The connections that we form with others can play a big, big part in leading a healthy and meaningful life. And, all those connections had to began somewhere, sometime. Those first impressions you formulated of someone and they of you may have given an indication of wanting to learn more . . . or not. And, maybe those first impressions then led to some pretty great and lasting relationships . . . or not.
So, think back to your first impressions of those that are a large part of your life now. Were they off to a good start? What about you? Do you think you gave a good first impression to them? Or, have you ever wished for a "redo" on those first encounters?
Studies say those first impressions are hard to erase. Thus, with that in mind, I gathered some commonalities of how some of those first impressions that have gone well not only for myself but what others have done with me to provide an especially positive experience. Read on and let me know what you think.
Bring Out Your Best: Nine Tips When First Meeting Someone
1. Smile warmly.
Who can resist an engaging smile? Not an overdone grin, but just "I am really happy to meet you smile."
2. Keep the gaze.

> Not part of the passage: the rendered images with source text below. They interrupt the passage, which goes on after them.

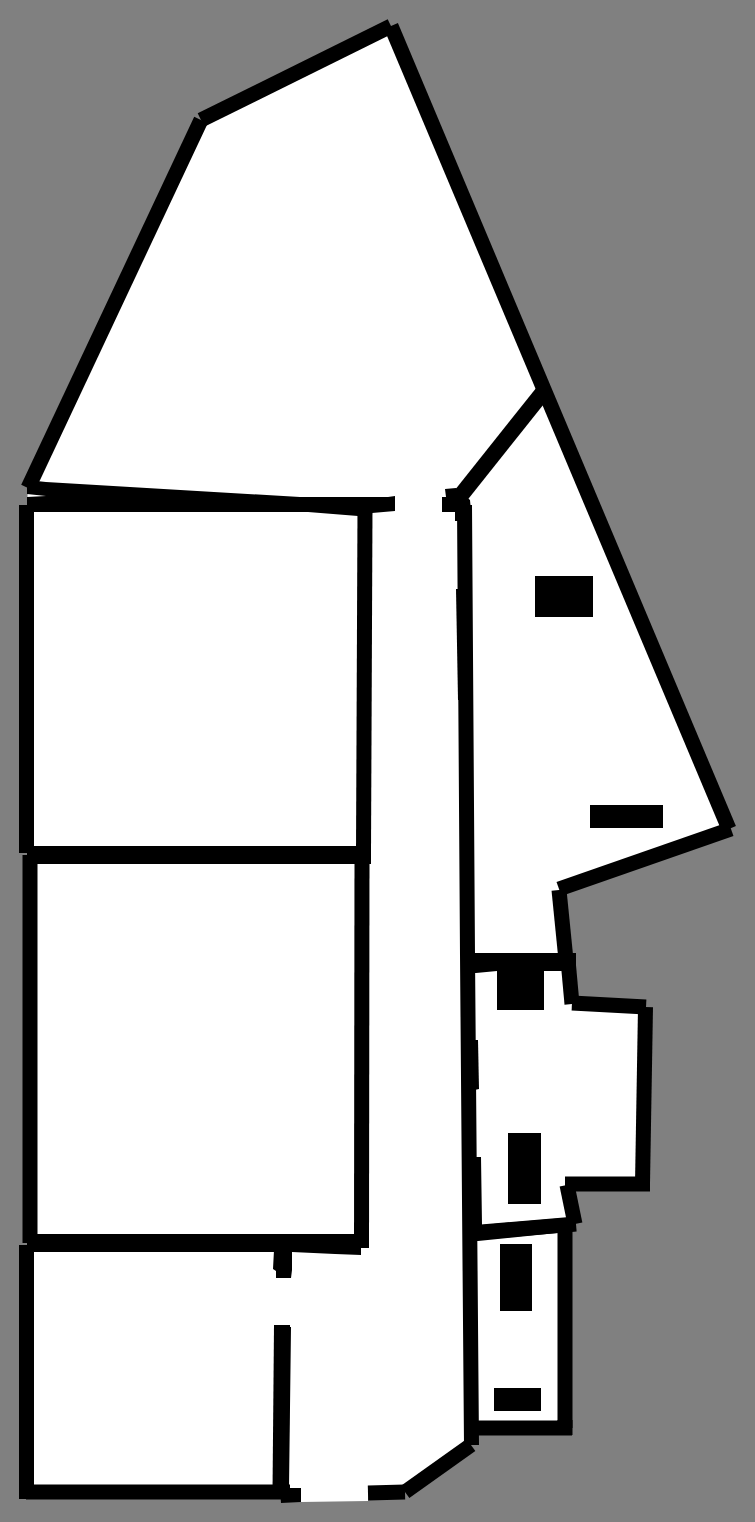
<!DOCTYPE html>
<html lang="en">
<head>
<meta charset="utf-8">
<title>Floor plan</title>
<style>
:root { --ground: #808080; --floor: #fff; --wall: #000; }
html, body { margin: 0; background: var(--ground); overflow: hidden; }
.plan { display: block; width: 755px; height: 1522px; background: var(--ground); }
.floor { fill: var(--floor); }
.walls { fill: none; stroke: var(--wall); stroke-width: 15; }
.solid { fill: var(--wall); }
</style>
</head>
<body>
<svg class="plan" viewBox="0 0 755 1522" role="img" aria-label="Floor plan with rooms along a corridor">
  <polygon class="floor" points="392,27 730,829 560,889 571,1003 645,1007 643,1184 566,1184 575,1224 565,1230 565,1428 472,1428 472,1444 405,1492 368,1493 368,1501 301,1502 290,1492 27,1492 27,1245 30,1243 30,855 27,852 27,505 28,487 202,120"/>

  <g class="walls">
    <g id="upper-hall">
      <path d="M28 488L201 120"/>
      <path d="M201 120L391 26"/>
      <path d="M391 26L729 829"/>
      <path d="M544 391L458 499" stroke-width="16"/>
    </g>
    <g id="left-rooms">
      <path d="M26.500 505V853"/>
      <path d="M365 508L363.500 853"/>
      <path d="M27 855H371" stroke-width="18"/>
      <path d="M30 855V1243"/>
      <path d="M362 855L361.500 1248"/>
      <path d="M27 1243H361" stroke-width="18"/>
      <path d="M26.500 1245V1499"/>
      <path d="M26 1492H290"/>
      <path d="M282 1325L280.500 1492" stroke-width="16"/>
    </g>
    <g id="corridor-east">
      <path d="M464.500 505L467.500 955L471.500 1445"/>
      <path d="M471 1445L405 1492"/>
      <path d="M368 1493L405 1492"/>
    </g>
    <g id="right-rooms">
      <path d="M731 829L559 889"/>
      <path d="M559 890L566 960"/>
      <path d="M468 962H576" stroke-width="18"/>
      <path d="M568 960L572 1004"/>
      <path d="M572 1003L646 1007"/>
      <path d="M645.500 1007L642.500 1184"/>
      <path d="M650 1184H565"/>
      <path d="M567 1185L575 1224"/>
      <path d="M470 1233L576 1224"/>
      <path d="M565 1224V1428"/>
      <path d="M472 1428H572"/>
      <path d="M565 1420V1435"/>
    </g>
  </g>

  <g class="solid" id="wall-joints">
    <polygon points="27,480 46,482 300,497 388,497 395,496 395,511 372,513 358,516 308,512 27,512 27,497 46,496 27,494"/>
    <polygon points="445,489 456,488 470,500 472,521 455,521 455,512 442,512 442,497 446,497"/>
    <polygon points="456,589 465,589 465,700 458,700"/>
    <polygon points="468,954 497,954 497,971 476,973 468,973"/>
    <polygon points="470,1040 478,1040 479,1089 470,1091"/>
    <polygon points="470,1157 481,1157 482,1225 576,1217 576,1231 478,1241 470,1241"/>
    <polygon points="274,1250 361,1248 361,1255 335,1254 292,1252 292,1270 291,1278 276,1278 276,1271 273,1269"/>
    <polygon points="288,1327 291,1327 289,1488 301,1488 301,1502 281,1503 280,1490"/>
  </g>

  <g class="solid" id="fixtures">
    <rect x="535" y="576" width="58" height="41"/>
    <rect x="590" y="805" width="73" height="23"/>
    <rect x="497" y="965" width="47" height="45"/>
    <rect x="508" y="1133" width="33" height="71"/>
    <rect x="500" y="1244" width="32" height="67"/>
    <rect x="494" y="1388" width="47" height="23"/>
  </g>
</svg>
</body>
</html>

Don't look down or over there. And, a sure way to make someone feel annoyed and insignificant is to look over someone's shoulder searching the room at a party for someone else more influential to go to next. Nope. Look people in the eye with that warm smile and forget about the other people nearby.
3. Be yourself.
It really is the easiest, is it not? Don't pretend or put on airs. And, besides, that can be exhausting, keeping up a disingenuous act that is usually quite transparent anyway.
4. Stay there.
Be present where you are. Don't keep checking your phone, or again, scanning the room. Give that person your attention and get to know him or her a bit.
5. Bear small gifts.
Going to someone house for the first time? Perhaps bring a small gift. A plant, some flowers, a baked good from a local bakery, fresh fruit from the farmers' market -- they could all be appreciated and indicates thoughtfulness.
Don't miss this: Look at these great ideas for hostess gifts right here.
6. Prep 3 questions.
If you know you will be meeting someone new, think of three questions you can ask the person. Those questions can get the conversation going and trigger thoughts you may want to share as well. Don't fire them off like an interview, though. Just have them in your head and go with it naturally. You may want to only ask one. It is best to think of questions without a no or yes answer. too, and never something too personal.
7. Give freely.
If you have something nice to say about someone, by all means, share it. If you are impressed by their design skills at their home, tell them. You admire their work? Great. Tell them why. Your comment regarding your common interest could further develop your connection. Genuine and kind thoughts are always appreciated, too.
Don't miss this: Make your best friends and design your best social life with all the steps laid out to get it going right here.
8. Follow up.
Always, always thank host and hostesses, of course. But, if you had a conversation going with someone and you offered to provide more information on the topic you were discussing (your talented handyman name and number, for example), don't let it slip. Make a note of doing just that in a timely manner.
Don't miss this. Here is how to invite those new acquaintances over for a casual get-together.
9. Remain open and repair . . . if necessary.
First impressions can be a great start, but despite what the studies show, they are not the end all. If it did not go well with someone that you wish it had, I say, ask for a redo. Just be honest and ask if you can start again.
Would you like to add to the list? Make some more suggestions or share a story about a first impression gone well or . . . not so well. Please do. I would love to hear!